According to Slack’s new guidelines, however, Compliance Exports will be replaced by “a self-service export tool” on April 20th. Previously, an employer had to request a data dump of all communications to get access to private channels and direct messages. This new tool should streamline things so they can archive all your shit-talk and time-wasting with colleagues on a regular basis. The tool not only makes it easy for an admin to access everything with a few clicks, it also enables automatic exports to be scheduled on a daily, weekly, or monthly basis. An employer still has to go through a request process to get the tool, but Slack declined to elaborate on what’s involved in that process.
What’s particularly concerning is that Compliance Exports were designed so they notified users when they were enabled, and future exports only covered data that was generated after that notification. A spokesperson for Slack confirmed to Gizmodo that this won’t be the case going forward. The new tool will be able to export all of the data that your Slack settings previously retained. Whereas before, if you were up on Slack policy, you could feel pretty comfortable that your private conversations were private unless you got that Compliance Exports notification. After the notification, you’d want to make sure you didn’t discuss potentially sensitive topics in Slack. Now, anyone who was under the impression that they were relatively safe might have some cause to worry.

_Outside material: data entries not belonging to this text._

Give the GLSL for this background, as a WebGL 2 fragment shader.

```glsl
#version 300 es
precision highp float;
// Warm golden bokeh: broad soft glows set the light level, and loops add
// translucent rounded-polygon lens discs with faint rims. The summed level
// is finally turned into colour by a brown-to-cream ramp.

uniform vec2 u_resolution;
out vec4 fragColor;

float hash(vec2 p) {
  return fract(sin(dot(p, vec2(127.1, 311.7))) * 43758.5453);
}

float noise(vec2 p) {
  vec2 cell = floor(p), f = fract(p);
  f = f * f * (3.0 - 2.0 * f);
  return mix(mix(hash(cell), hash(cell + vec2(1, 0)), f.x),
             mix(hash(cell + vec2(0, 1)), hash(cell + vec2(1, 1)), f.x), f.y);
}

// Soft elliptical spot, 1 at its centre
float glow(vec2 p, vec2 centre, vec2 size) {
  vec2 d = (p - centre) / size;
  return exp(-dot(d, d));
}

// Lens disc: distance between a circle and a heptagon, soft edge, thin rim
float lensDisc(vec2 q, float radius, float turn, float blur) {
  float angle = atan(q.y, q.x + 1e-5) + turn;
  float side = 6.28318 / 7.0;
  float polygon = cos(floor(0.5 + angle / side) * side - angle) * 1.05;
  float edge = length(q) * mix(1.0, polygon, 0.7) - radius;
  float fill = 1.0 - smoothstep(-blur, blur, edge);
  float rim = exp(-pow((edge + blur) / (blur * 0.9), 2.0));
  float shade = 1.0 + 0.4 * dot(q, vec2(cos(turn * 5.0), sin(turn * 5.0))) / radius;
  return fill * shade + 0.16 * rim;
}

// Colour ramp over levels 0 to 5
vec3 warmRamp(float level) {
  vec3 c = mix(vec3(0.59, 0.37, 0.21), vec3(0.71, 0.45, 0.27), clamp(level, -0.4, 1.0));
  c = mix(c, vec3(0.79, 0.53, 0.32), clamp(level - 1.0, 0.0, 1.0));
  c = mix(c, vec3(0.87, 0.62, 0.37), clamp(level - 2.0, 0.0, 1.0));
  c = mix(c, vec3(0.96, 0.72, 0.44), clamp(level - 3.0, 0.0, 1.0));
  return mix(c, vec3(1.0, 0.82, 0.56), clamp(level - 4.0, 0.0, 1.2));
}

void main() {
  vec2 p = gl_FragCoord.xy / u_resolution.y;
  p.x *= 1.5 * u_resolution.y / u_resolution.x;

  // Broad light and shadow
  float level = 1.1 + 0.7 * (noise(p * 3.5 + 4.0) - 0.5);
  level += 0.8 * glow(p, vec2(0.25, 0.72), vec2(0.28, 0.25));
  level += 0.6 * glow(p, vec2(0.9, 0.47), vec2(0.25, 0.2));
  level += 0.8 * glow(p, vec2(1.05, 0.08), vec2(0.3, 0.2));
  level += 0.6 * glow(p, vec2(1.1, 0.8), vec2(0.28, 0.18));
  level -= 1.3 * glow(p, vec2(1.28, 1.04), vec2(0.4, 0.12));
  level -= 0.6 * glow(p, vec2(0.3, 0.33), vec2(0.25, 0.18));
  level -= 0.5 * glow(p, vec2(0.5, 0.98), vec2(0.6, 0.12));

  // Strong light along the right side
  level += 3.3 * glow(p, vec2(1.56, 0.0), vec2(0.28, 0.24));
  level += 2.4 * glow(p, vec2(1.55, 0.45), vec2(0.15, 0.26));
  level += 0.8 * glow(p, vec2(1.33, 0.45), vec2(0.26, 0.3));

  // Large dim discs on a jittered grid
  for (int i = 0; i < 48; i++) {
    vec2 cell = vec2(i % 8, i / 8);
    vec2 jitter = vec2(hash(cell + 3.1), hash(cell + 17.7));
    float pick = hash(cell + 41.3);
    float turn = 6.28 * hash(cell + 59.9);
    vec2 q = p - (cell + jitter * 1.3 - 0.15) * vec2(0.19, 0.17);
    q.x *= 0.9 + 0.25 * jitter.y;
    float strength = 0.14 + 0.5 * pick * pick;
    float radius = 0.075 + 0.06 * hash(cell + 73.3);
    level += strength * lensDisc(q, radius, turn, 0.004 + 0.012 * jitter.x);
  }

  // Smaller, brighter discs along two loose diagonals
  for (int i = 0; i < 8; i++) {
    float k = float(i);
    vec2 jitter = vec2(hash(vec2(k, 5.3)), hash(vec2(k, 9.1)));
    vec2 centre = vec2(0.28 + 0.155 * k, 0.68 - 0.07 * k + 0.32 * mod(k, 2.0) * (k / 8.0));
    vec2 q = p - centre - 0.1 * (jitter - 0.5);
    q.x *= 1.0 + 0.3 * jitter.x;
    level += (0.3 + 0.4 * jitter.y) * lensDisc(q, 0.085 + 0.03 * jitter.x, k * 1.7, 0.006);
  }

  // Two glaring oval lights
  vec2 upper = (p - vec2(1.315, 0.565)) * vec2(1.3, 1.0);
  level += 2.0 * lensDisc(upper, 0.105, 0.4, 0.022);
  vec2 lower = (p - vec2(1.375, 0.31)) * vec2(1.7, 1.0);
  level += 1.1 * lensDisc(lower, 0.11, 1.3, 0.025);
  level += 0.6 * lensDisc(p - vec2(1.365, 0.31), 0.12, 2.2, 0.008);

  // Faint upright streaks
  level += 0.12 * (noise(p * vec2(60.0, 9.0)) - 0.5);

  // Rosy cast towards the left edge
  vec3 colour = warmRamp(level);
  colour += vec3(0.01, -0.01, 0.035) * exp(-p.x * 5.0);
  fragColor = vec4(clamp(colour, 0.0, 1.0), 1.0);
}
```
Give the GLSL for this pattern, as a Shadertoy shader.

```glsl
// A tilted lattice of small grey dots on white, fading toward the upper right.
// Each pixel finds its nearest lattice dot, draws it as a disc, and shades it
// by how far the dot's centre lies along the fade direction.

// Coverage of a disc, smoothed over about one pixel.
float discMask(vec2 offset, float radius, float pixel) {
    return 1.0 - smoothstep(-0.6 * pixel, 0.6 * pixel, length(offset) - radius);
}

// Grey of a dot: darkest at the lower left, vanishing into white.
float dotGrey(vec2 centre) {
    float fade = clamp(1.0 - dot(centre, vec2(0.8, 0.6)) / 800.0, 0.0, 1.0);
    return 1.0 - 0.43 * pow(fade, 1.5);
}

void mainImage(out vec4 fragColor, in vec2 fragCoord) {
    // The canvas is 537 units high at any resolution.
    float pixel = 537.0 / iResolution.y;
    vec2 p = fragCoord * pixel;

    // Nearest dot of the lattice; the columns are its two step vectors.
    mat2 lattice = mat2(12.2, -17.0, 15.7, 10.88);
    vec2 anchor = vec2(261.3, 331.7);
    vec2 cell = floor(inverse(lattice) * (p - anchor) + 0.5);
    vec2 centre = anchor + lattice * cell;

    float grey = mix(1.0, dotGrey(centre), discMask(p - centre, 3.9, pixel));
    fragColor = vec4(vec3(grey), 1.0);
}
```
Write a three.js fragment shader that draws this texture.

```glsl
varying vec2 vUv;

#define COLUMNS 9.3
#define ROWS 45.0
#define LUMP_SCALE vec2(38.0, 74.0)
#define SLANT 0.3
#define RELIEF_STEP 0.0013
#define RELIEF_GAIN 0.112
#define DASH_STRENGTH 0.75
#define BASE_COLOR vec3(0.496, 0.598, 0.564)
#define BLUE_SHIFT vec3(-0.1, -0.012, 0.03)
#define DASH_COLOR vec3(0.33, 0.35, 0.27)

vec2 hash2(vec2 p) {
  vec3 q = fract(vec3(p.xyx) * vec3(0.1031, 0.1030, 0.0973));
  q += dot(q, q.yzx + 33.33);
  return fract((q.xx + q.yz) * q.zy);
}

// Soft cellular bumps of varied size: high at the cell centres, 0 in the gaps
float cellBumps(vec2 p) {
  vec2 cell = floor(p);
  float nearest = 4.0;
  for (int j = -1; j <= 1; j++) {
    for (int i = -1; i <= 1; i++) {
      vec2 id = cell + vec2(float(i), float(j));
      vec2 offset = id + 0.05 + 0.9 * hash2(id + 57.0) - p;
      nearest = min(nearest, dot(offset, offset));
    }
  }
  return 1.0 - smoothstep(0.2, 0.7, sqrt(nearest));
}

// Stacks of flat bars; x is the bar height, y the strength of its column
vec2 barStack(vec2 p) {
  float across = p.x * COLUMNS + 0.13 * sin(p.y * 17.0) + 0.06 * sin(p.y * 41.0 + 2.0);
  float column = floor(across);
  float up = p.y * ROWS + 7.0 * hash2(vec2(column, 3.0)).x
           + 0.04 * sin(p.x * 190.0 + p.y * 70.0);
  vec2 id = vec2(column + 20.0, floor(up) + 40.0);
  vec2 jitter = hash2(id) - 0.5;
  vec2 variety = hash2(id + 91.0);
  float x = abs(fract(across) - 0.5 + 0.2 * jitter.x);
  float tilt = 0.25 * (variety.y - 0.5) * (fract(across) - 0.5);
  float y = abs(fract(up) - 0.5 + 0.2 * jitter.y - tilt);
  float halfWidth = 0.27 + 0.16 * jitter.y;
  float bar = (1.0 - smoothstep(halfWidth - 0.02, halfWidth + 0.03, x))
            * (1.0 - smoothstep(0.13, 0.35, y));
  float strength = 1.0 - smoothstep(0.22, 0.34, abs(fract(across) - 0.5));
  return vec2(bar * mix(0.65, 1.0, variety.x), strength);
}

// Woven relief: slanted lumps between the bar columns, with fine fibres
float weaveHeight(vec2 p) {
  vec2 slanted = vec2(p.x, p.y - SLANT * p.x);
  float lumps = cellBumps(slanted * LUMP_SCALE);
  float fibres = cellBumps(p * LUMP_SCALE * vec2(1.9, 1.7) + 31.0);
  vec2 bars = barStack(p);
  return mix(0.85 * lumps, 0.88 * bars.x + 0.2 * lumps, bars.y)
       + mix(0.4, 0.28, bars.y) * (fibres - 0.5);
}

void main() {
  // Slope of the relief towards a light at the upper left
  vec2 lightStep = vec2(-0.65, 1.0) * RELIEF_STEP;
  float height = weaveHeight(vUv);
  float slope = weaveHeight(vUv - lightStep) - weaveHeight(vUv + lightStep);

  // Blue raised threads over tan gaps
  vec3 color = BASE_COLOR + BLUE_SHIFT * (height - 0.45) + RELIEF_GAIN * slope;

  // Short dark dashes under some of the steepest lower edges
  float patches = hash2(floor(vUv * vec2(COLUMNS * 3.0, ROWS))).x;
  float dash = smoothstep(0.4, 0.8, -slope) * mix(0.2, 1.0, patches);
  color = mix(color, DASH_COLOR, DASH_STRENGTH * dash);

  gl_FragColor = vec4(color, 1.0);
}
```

To be absolutely clear, Slack is not the place to discuss potential unionisation, sexual harassment response concerns, or anything else you don’t want your boss reading over later. That was true before, and it’s even more true now.
Yes, this new move brings Slack in line with a lot of enterprise solutions, but that doesn’t change the fact that its policies are being altered in a fashion that isn’t particularly loud and clear. And let’s face it, this is some weird timing, with the high-profile scandal going on at Facebook and the growing realisation among the public that terms of service can really bite you in the ass. When we asked Slack what prompted this change in policy, they sent us the following statement:
Slack announced several changes to our product offerings and policies to comply with the General Data Protection Regulation (GDPR) and so that customers can prepare themselves for GDPR’s implementation as they adopt enhanced data privacy standards to comply with the GDPR. People can see their team’s plan, admins and settings in the Workspace Settings Center.
The GDPR is a new set of data regulations that will go into effect in Europe this coming May, so it’s reasonable to believe Slack has been planning this move for a while. Slack declined to clarify exactly how this change puts them into compliance with the new rules, or why the previous system was not in compliance with GDPR.
Defenders of this change will say that Slack is your workplace and you shouldn’t say anything there that you wouldn’t say out loud in the office. That’s not totally wrong; we all have to realise that these communication platforms that we use are big surveillance machines and that the data we entrust to these companies could inevitably be used against us. Using encrypted private messaging like Signal with co-workers for sensitive matters is your best bet, but even that’s not foolproof. Trust no tech is a great principle, but it’s hard to live by. [Slack]